Atom-based netbooks entrenched
Pineda acknowledged that Qualcomm faces a challenge because netbooks powered by Atom are already widely available and popular. The product category, which offers razor thin margins because of its low price, is nevertheless hot right now. Market research firm Gartner Inc. projects that shipments of mini-notebooksincluding netbookswill increase to 21 million units this year from 11.7 million units in 2008even as overall PC shipments decline 12 percent.
Pinneda calls Snapdragon a game changer. He and other Qualcomm executives say Snapdragon will define the netbook category by enabling devices that are always on and always connected to a 3G network, similar to the way consumers enjoy a smartphone.
Asked about the lack of Windows XP support, Pineda said this new always on, always connected user experience will ultimately be more relevant than what operating system is used.
Over time, improvements in Google Android and other environments are expected to reduce the software barrier.
"I saw a lot of effort in mobile Linux at the Mobile World Congress this year," said IDC's Morales. "ARM will gain traction as Linux takes off," he added.
Morales said vendors with ARM-based devices are typically selling parts that integrate much of the silicon needed for a netbook for 15 percent less than Intel gets for Atom.

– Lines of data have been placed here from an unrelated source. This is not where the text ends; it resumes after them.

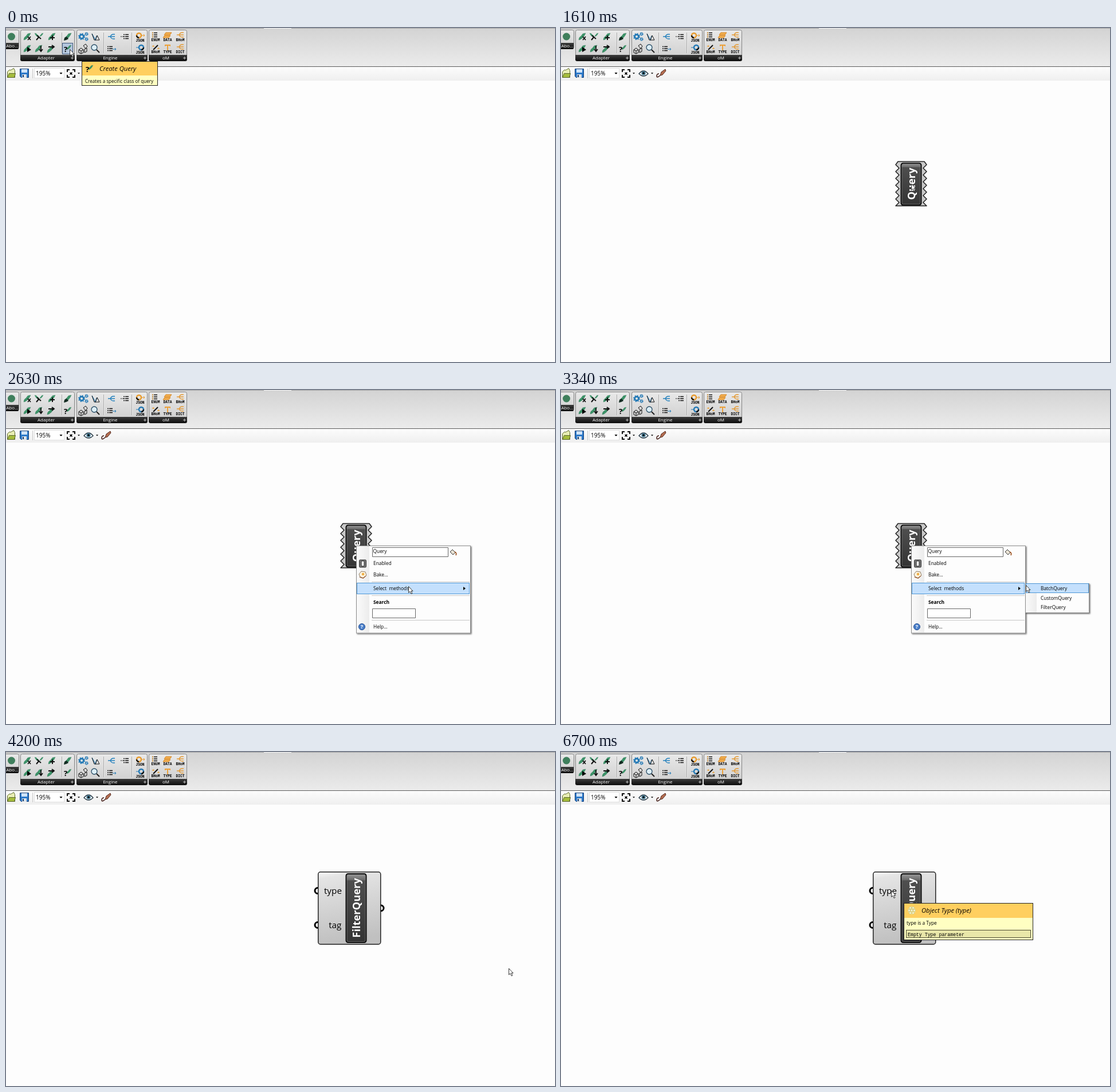
An HTML page that plays this animation: 958x584 px, repeating every 8 s.

```html
<!DOCTYPE html>
<html lang="en">
<head>
<meta charset="utf-8">
<title>Create a query component</title>
<style>
html, body { margin: 0; height: 100%; overflow: hidden; background: #fdfdfd; }
svg { display: block; font: 8.4px "Open Sans", "Noto Sans", sans-serif; }
text { white-space: pre; }
.bar { fill: #fff; font-size: 8px; text-anchor: middle; }
.tag { font: bold 6.3px "Liberation Mono", monospace; text-anchor: middle; }
.name { fill: #fff; font-size: 18.3px; font-weight: bold; text-anchor: middle; }
.port { font-size: 15.3px; text-anchor: end; }
.title { font-size: 11.2px; font-style: italic; }
.mono { font: 8.25px "Liberation Mono", monospace; }
.line { fill: none; stroke: #111; }
.blue { fill: none; stroke: #2178b5; }
.gold { fill: none; stroke: #e89a2b; }
.panel { fill: url(#panel); stroke: #858585; }
.box { fill: #fff; stroke: #666; }
.hot { fill: #c4e0fd; stroke: #4d97d6; }
</style>
</head>
<body>
<svg width="958" height="584" viewBox="0 0 958 584">
<defs>
  <linearGradient id="ribbon" x2="0" y2="1"><stop stop-color="#d3d3d3"/><stop offset="1" stop-color="#ebebeb"/></linearGradient>
  <linearGradient id="strip" x2="0" y2="1"><stop stop-color="#fcfcfc"/><stop offset="1" stop-color="#efefef"/></linearGradient>
  <linearGradient id="panel" x2="0" y2="1"><stop stop-color="#e9e9e9"/><stop offset="1" stop-color="#cdcdcd"/></linearGradient>
  <linearGradient id="black" x2="0" y2="1"><stop stop-color="#3c3c3c"/><stop offset="1" stop-color="#0c0c0c"/></linearGradient>
  <linearGradient id="body" x2=".15" y2="1"><stop stop-color="#f8f8f8"/><stop offset=".1" stop-color="#e4e4e4"/><stop offset="1" stop-color="#c0c0c0"/></linearGradient>
  <linearGradient id="core" x2="0" y2="1"><stop stop-color="#9a9a9a"/><stop offset=".09" stop-color="#6a6a6a"/><stop offset=".1" stop-color="#4e4e4e"/><stop offset="1" stop-color="#343434"/></linearGradient>
  <linearGradient id="gutter"><stop stop-color="#fafafa"/><stop offset="1" stop-color="#ececec"/></linearGradient>
  <filter id="shadow" x="-5%" y="-5%" width="115%" height="115%"><feDropShadow dx="1.5" dy="1.5" stdDeviation=".8" flood-opacity=".55"/></filter>
  <path id="plug" d="M-6 6Q-6 1-2-1L1-5 6-6 4-2 1 2Q-2 5-6 6z" fill="#3c9368" stroke="#2f7656" stroke-width=".4"/>
  <path id="drop" d="M-2.5-1h5L0 2z"/>
  <path id="rows" class="line" d="M-6-3.5h2M-6 0h2M-6 3.5h2M-3-3.5H3M-3 0H3M-3 3.5H3" stroke-width="1.6"/>
  <path id="tree" d="M-6 0h4M-2 0Q0-4 3-4h3M-2 0h8M-2 0Q0 4 3 4h3" fill="none" stroke-width="1.4"/>
  <g id="query"><use href="#plug" transform="translate(3 -2) scale(.65)"/><text x="-6" y="6" font-size="13" font-weight="bold">?</text></g>
</defs>

<rect width="958" height="67" fill="url(#ribbon)"/>
<path d="M0 .5H450M498 .5H958" stroke="#a6a6a6"/><path d="M450 .5h48" stroke="#f4f4f4"/>
<path d="M0 67.5H958" stroke="#5c5c5c"/>
<rect y="68" width="958" height="24" fill="url(#strip)"/>

<rect class="panel" x="-5.5" y="3.5" width="28" height="33" rx="3"/>
<path d="M0 26H22V35q0 2-2 2H0z" fill="url(#black)"/>
<text class="bar" x="11" y="34">Abo...</text>
<circle cx="9.5" cy="15" r="6.5" fill="#3f7f5c"/>

<g id="groups"></g>
<path d="M97.5 8v36M170.5 8v36M219.5 8v36" stroke="#aaa"/>
<path d="M98.5 8v36M171.5 8v36M220.5 8v36" stroke="#eee"/>

<rect id="pressed" x="98.5" y="26.5" width="18" height="19" fill="#b4c6dd" stroke="#40587c"/>
<g>
  <use href="#plug" x="37" y="15"/><path class="line" d="M38 15l5 6m0-6l-5 6" stroke-width="1.8"/>
  <use href="#plug" transform="translate(54 13) rotate(90) scale(.65)"/><use href="#plug" transform="translate(62 12) scale(.5)"/>
  <path class="line" d="M54 13l7 6m-8 2l5-6" stroke-width="2"/>
  <use href="#plug" x="80" y="15"/><path class="line" d="M77 17h8M81 13v8" stroke-width="2"/>
  <use href="#plug" x="108" y="15"/><path d="M101 22l1-5 4-2 3 4-4 2z" fill="#142c22"/>
  <use href="#plug" x="37" y="36"/><path d="M37 33l7 5-7 4z"/>
  <use href="#plug" x="57" y="36"/><path class="line" d="M61 31v9m-3-3l3 4 3-4" stroke-width="1.8"/>
  <use href="#plug" x="78" y="37"/><path class="line" d="M74 33h9m-3-3l4 3-4 3" stroke-width="1.8"/>
  <use href="#query" x="107" y="36"/>
</g>
<g>
  <circle class="blue" cx="132" cy="15" r="3.4" stroke-width="2.6"/><circle class="blue" cx="132" cy="15" r="5" stroke-width="2" stroke-dasharray="2 1.93"/>
  <g class="blue" stroke-width="2.2" stroke-dasharray="1.6 .5"><circle cx="140.5" cy="10.5" r="2"/><circle cx="140.5" cy="19.5" r="2"/></g>
  <path class="blue" d="M150 10l6 11 2-7" stroke-width="1.2"/><path class="line" d="M150 10l4 11h9l-4-8-3 8"/>
  <use href="#tree" x="184" y="15" stroke="#2581bd"/>
  <use href="#rows" x="211" y="15"/><path class="line" d="M200 15h6" stroke-dasharray="2 1"/>
  <path class="line" d="M127 38l4-3 4 3v5l-4 2-4-2zl4 2 4-2m-4 2v5M135 31l4-3 3 4-3 4zM137 37l4-2v6l-4 2z"/>
  <circle cx="154" cy="34" r="5" fill="#dceef7" stroke="#294d66" stroke-width="1.3"/><path d="M158 38l5 5" stroke="#222" stroke-width="2"/>
  <use href="#rows" x="183" y="36"/><path class="blue" d="M186 37h6m-2-2l2 2-2 2"/>
  <circle class="gold" cx="232" cy="13" r="4" stroke-width="2.4"/><path class="line" d="M232 17a4 4 0 0 1-4-4" stroke-width="2.4"/><path class="gold" d="M236 13h6m-2-2l2 2-2 2"/>
  <circle class="blue" cx="236" cy="34" r="4" stroke-width="2.4"/><path class="line" d="M236 38a4 4 0 0 0 4-4" stroke-width="2.4"/><path class="blue" d="M227 34h5"/>
</g>
<g>
  <use href="#rows" x="261" y="12"/><path class="gold" d="M255 8.5h2m-2 3.5h2m-2 3.5h2" stroke-width="1.6"/>
  <path d="M279 8h10l-3 4h-10zM277 13h10l-3 4h-10z" fill="#f2ae4f" stroke="#d88720"/>
  <use href="#tree" x="304" y="12" stroke="#e39a36"/>
  <path class="line" d="M257 38l8-8" stroke-width="2"/><path class="gold" d="M257 30v3m-2-1h4M266 34v3m-2-1h4"/>
  <path d="M277 29h10v3h-1l-1-1h-2v8h-2v-8h-2l-1 1h-1z" fill="#eba03a"/>
  <use href="#tree" x="304" y="33" stroke="#e39a36"/>
  <g id="tags"></g>
</g>

<g>
  <path d="M2.5 76.5l3-3h3l5-3 2 4v12h-13z" fill="#e8edb4" stroke="#59652a"/><path d="M2.5 86.5l3-7h11l-2 7z" fill="#a6bd3d" stroke="#59652a"/>
  <path d="M24.5 71.5h15v15h-13l-2-2z" fill="#2b78c9" stroke="#163f76"/><path d="M27 72h10v6H27z" fill="#cfe3f8"/><path d="M28 81h8v6h-8z" fill="#dbe1e8"/><path d="M29 82h2v4h-2z" fill="#183c6a"/>
  <path d="M46.5 71v17" stroke="#c8c8c8"/>
  <rect x="49.5" y="70.5" width="52" height="17" fill="#fff" stroke="#e0e0e0"/>
  <text x="52" y="83" font-size="10">195%</text>
  <use href="#drop" x="96" y="79"/><use href="#drop" transform="translate(127 79) scale(.8)"/>
  <path class="line" d="M107 77v-4h4m5 0h4v4m0 5v4h-4m-5 0h-4v-4" stroke-width="2"/><path d="M111 77l2 1 3-1-1 2 1 3-3-1-2 1 1-3z"/>
  <path d="M136 80q8-10 16 0-8 8-16 0z" fill="#eef5f7" stroke="#263845" stroke-width="1.3"/><circle cx="144" cy="79" r="3.6" fill="#467b94"/><circle cx="144" cy="79" r="1.7"/>
  <use href="#drop" transform="translate(159 79) scale(.8)"/>
  <path d="M182 72l-7 5-2 6 4-1 6-7z" fill="#b56d50" stroke="#542b20"/><path d="M173 83q-6 5-6 1t4-4" fill="none" stroke="#441e18" stroke-width="1.5"/>
</g>

<g id="stub">
  <path id="jagged" fill="#c9c9c9" stroke="#222" stroke-width="1.5" stroke-linejoin="round"/>
  <rect x="593.5" y="236.5" width="35" height="73" rx="3.5" fill="url(#core)" stroke="#0a0a0a" stroke-width="2"/>
  <rect x="595" y="238" width="32" height="70" rx="2.5" fill="none" stroke="#888" stroke-opacity=".6"/>
  <text class="name" transform="translate(618 272.5) rotate(-90)">Query</text>
</g>

<g id="filter">
  <g fill="#fff" stroke="#000" stroke-width="3"><circle cx="544" cy="242.5" r="5"/><circle cx="544" cy="302.5" r="5"/><circle cx="654" cy="273" r="5"/></g>
  <rect x="544.75" y="209.75" width="109" height="126.5" rx="4" fill="url(#body)" stroke="#222" stroke-width="1.5"/>
  <rect x="593.5" y="213" width="35" height="120" rx="3.5" fill="url(#core)" stroke="#0a0a0a" stroke-width="2"/>
  <rect x="595" y="214.5" width="32" height="117" rx="2.5" fill="none" stroke="#888" stroke-opacity=".6"/>
  <text class="port" x="586" y="248">type</text><text class="port" x="585.5" y="308">tag</text>
  <text class="name" transform="translate(618 272.5) rotate(-90)">FilterQuery</text>
</g>

<g id="menu">
  <rect x="611.5" y="272.5" width="199" height="152.5" fill="#fdfdfd" stroke="#8c8c8c" filter="url(#shadow)"/>
  <rect x="612" y="273" width="22" height="151" fill="url(#gutter)"/>
  <path d="M638 335.5h171M638 359.5h171M638 402.5h171" stroke="#c6c6c6"/>
  <rect id="hot" class="hot" x="612.5" width="196" height="19"/>
  <path class="box" d="M639.5 275.5h132v16h-132zM639.5 382.5h75v16h-75z"/>
  <path d="M775 283l4-4 5 5-4 4z" fill="#e9e3d5" stroke="#333"/><path d="M783 283q4 2 2 6" fill="none" stroke="#a35c2b" stroke-width="1.8"/>
  <rect x="616.5" y="297" width="12" height="13" rx="1.5" fill="#777" stroke="#333"/><rect x="620" y="299" width="5" height="9" rx="1" fill="#f4f4f4" stroke="#222"/>
  <path d="M616 322l4-5 7 1 2 6-5 5-6-2z" fill="#fff4df" stroke="#8f7d67"/><circle cx="623" cy="322" r="2.3" fill="#eead45"/><path d="M617 327l6 2 5-4" fill="none" stroke="#9c613b" stroke-width="1.5"/>
  <circle cx="621" cy="414" r="5.5" fill="#4a7fc9" stroke="#244f93"/><text x="621" y="417.3" fill="#fff" font-size="9" font-weight="bold" text-anchor="middle">?</text>
  <text x="640.5" y="285">Query</text><text x="641" y="306">Enabled</text><text x="641" y="326">Bake...</text>
  <text x="641" y="350">Select  methods</text><path d="M798 344l4 3-4 3z"/>
  <text x="641" y="374" font-weight="bold">Search</text><text x="641" y="417">Help...</text>
</g>

<g id="submenu">
  <rect x="810.5" y="338.5" width="111" height="51" fill="#fdfdfd" stroke="#8c8c8c" filter="url(#shadow)"/>
  <rect x="811" y="339" width="19" height="50" fill="url(#gutter)"/>
  <rect id="pick" class="hot" x="811.5" width="109" height="16"/>
  <text x="837" y="350">BatchQuery</text><text x="837" y="366.5">CustomQuery</text><text x="837" y="383">FilterQuery</text>
</g>

<g id="tip1">
  <rect x="132.5" y="58.5" width="132" height="42" fill="#ffffc2" stroke="#222"/><path d="M133 59h131v24H133z" fill="#ffcf5f"/>
  <use href="#query" x="145" y="71"/>
  <text class="title" x="163" y="75">Create Query</text><text x="138" y="95.5" font-size="8.1">Creates a specific class of query</text>
</g>

<g id="tip2">
  <rect x="598.5" y="264.5" width="225" height="64" fill="#ffffc2" stroke="#222"/><path d="M599 265h224v25H599z" fill="#ffcf5f"/>
  <circle cx="612" cy="277" r="7" fill="#e9d98a"/>
  <path d="M608 271h3v3h-3zM613 271h3v3h-3zM606 275.5h3v3h-3zM610.5 275.5h3v3h-3zM615 275.5h3v3h-3zM608 280h3v3h-3zM613 280h3v3h-3z" fill="#fffbe0" stroke="#b5bd78" stroke-width=".5"/>
  <text class="title" x="629" y="281">Object Type (type)</text><text x="603" y="302">type is a Type</text>
  <rect x="602.5" y="311.5" width="217" height="13" fill="#e9e7a9" stroke="#4b4a32"/>
  <text class="mono" x="605" y="321.5">Empty Type parameter</text>
</g>

<g id="cursor">
  <g id="drag"><path d="M3.5 12.5h6v4h-6z" fill="#fff" stroke="#333" stroke-dasharray="1 1"/><path d="M7.5 14.5h8v8h-8z" fill="#fff" stroke="#222"/><path d="M9.5 18.5h4m-2-2v4" stroke="#111"/></g>
  <path d="M.5.5V11.5L3 9.2 5 13.5 6.9 12.7 5 8.5H8z" fill="#fff" stroke="#222" stroke-width=".9"/>
</g>
</svg>
<script>
const $ = id => document.getElementById(id);
const show = (id, on) => $(id).style.display = on ? '' : 'none';

$('groups').innerHTML = [[25, 120, 'Adapter', 70], [123, 247, 'Engine', 182], [249, 316, 'oM', 279]].map(([l, r, name, mid]) =>
  `<rect class="panel" x="${l + .5}" y="3.5" width="${r - l - 1}" height="53" rx="3"/>
   <path d="M${l} 47H${r}v8q0 3-3 3H${l + 3}q-3 0-3-3z" fill="url(#black)"/>
   <text class="bar" x="${mid}" y="55">${name}</text>
   <path d="M${r - 7} 52.5h5m-2.5-2.5v5" stroke="#bbb"/>`).join('');

$('tags').innerHTML = [['JSON', 234, 24], ['JSON', 234, 45], ['ENUM', 261, 23], ['DATA', 282, 23], ['BHoM', 304, 23],
  ['BHoM', 261, 44], ['TYPE', 282, 44], ['DICT', 304, 44]].map(([s, x, y]) => `<text class="tag" x="${x}" y="${y}">${s}</text>`).join('');

$('jagged').setAttribute('d', 'M588 233.5H634l4 5.5' + 'l-6 6l6 6'.repeat(6) + 'H584' + 'l6-6l-6-6'.repeat(6) + 'z');

// n points slowing down from a to b; the first point lies "skip" steps after a
const glide = (n, a, b, skip) => Array.from({ length: n }, (_, i) => {
  const e = 1 - (1 - (i + skip) / (n - 1 + skip)) ** 1.5;
  return a.map((v, k) => Math.round(v + (b[k] - v) * e));
});

// [start, end, points]: the cursor jumps from point to point at an even pace
const moves = [
  [0, 0, [[111, 37]]],
  [450, 1080, glide(9, [111, 37], [601, 263], 1)],
  [1230, 1380, [[605, 267], [609, 270], [611, 272]]],
  [2250, 2480, [[624, 318], [649, 355], [672, 365], [690, 367]]],
  [2630, 2630, [[702, 343]]],
  [2780, 2780, [[701, 342]]],
  [3340, 3800, glide(7, [811, 341], [877, 378], 0)],
  [4420, 5200, [[845, 350], [780, 300], [700, 255], [620, 225], [545, 205], [490, 197],
    [466, 203], [475, 210], [497, 222], [540, 240], [580, 251]]],
  [5300, 5390, [[578, 249], [580, 246]]],
  [6230, 6230, [[577, 241]]],
  [6370, 6370, [[576, 242]]]
];
const slack = 8; // step times are rounded to 10 ms

function cursorAt(t) {
  const [a, b, pts] = moves.filter(m => m[0] <= t).pop();
  const last = pts.length - 1;
  return pts[last && Math.min(last, Math.floor((t - a + slack) / (b - a) * last))];
}

function draw(t) {
  const [x, y] = cursorAt(t), sub = t >= 3010 && t < 4200;
  $('cursor').setAttribute('transform', `translate(${x} ${y})`);
  show('drag', t >= 450 && t < 1610);
  show('pressed', t < 450);
  show('tip1', t < 450);
  show('stub', t >= 1610 && t < 4200);
  show('menu', t >= 2080 && t < 4200);
  show('submenu', sub);
  show('filter', t >= 4200);
  show('tip2', t >= 6700);

  const row = sub ? 337.5 : [293.5, 313.5, 337.5].find(r => y >= r && y < r + 19);
  show('hot', row);
  if (row) $('hot').setAttribute('y', row);
  show('pick', x >= 811);
  $('pick').setAttribute('y', 338.5 + 16.5 * Math.min(2, Math.max(0, Math.floor((y - 339) / 16.5))));
}

(function tick() {
  draw(performance.now() % 8000);
  requestAnimationFrame(tick);
})();
</script>
</body>
</html>
```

"Netbooks are just not a good semiconductor opportunity, even the PC guys don't like them despite the fact they represent incremental volume," Morales said. "You need to create a high end of this low-end market to make it a more interesting opportunity."
In January, Robert Castellano, president of The Information Network, issued a report suggesting that Intel's fourth quarter 2008 numbers were hurt by the success of netbooks because Atom cost about $200 less than Intel's more expensive Penryn devices for notebooks. Castellano and others have suggested that netbooks cannibalize the market for more expensive notebooks.
Qualcomm's original 1-GHz Snapdragon has been in production since last year. The company in November announced a dual-core 1.5-GHz Snapdragon chipset, which Pineda said will begin sampling in the second half of this year.
Freescale in January introduced an i.MX51 system-on-chip that sells for less than $20, including a separate power management chip and a Linux software stack, said to enable a sub-$200 netbook. TI's OMAP 4 platform is marketed for smartphones and mobile internet devices, but a spokesperson said that could also apply to netbooks, depending on how the term is defined. The platform is capable of supporting netbooks, the spokesperson said.
Europe is generating much of the netbook demand today, in part from telecom service providers selling the devices like cellphones at relatively low prices with an Internet service contract, Morales said.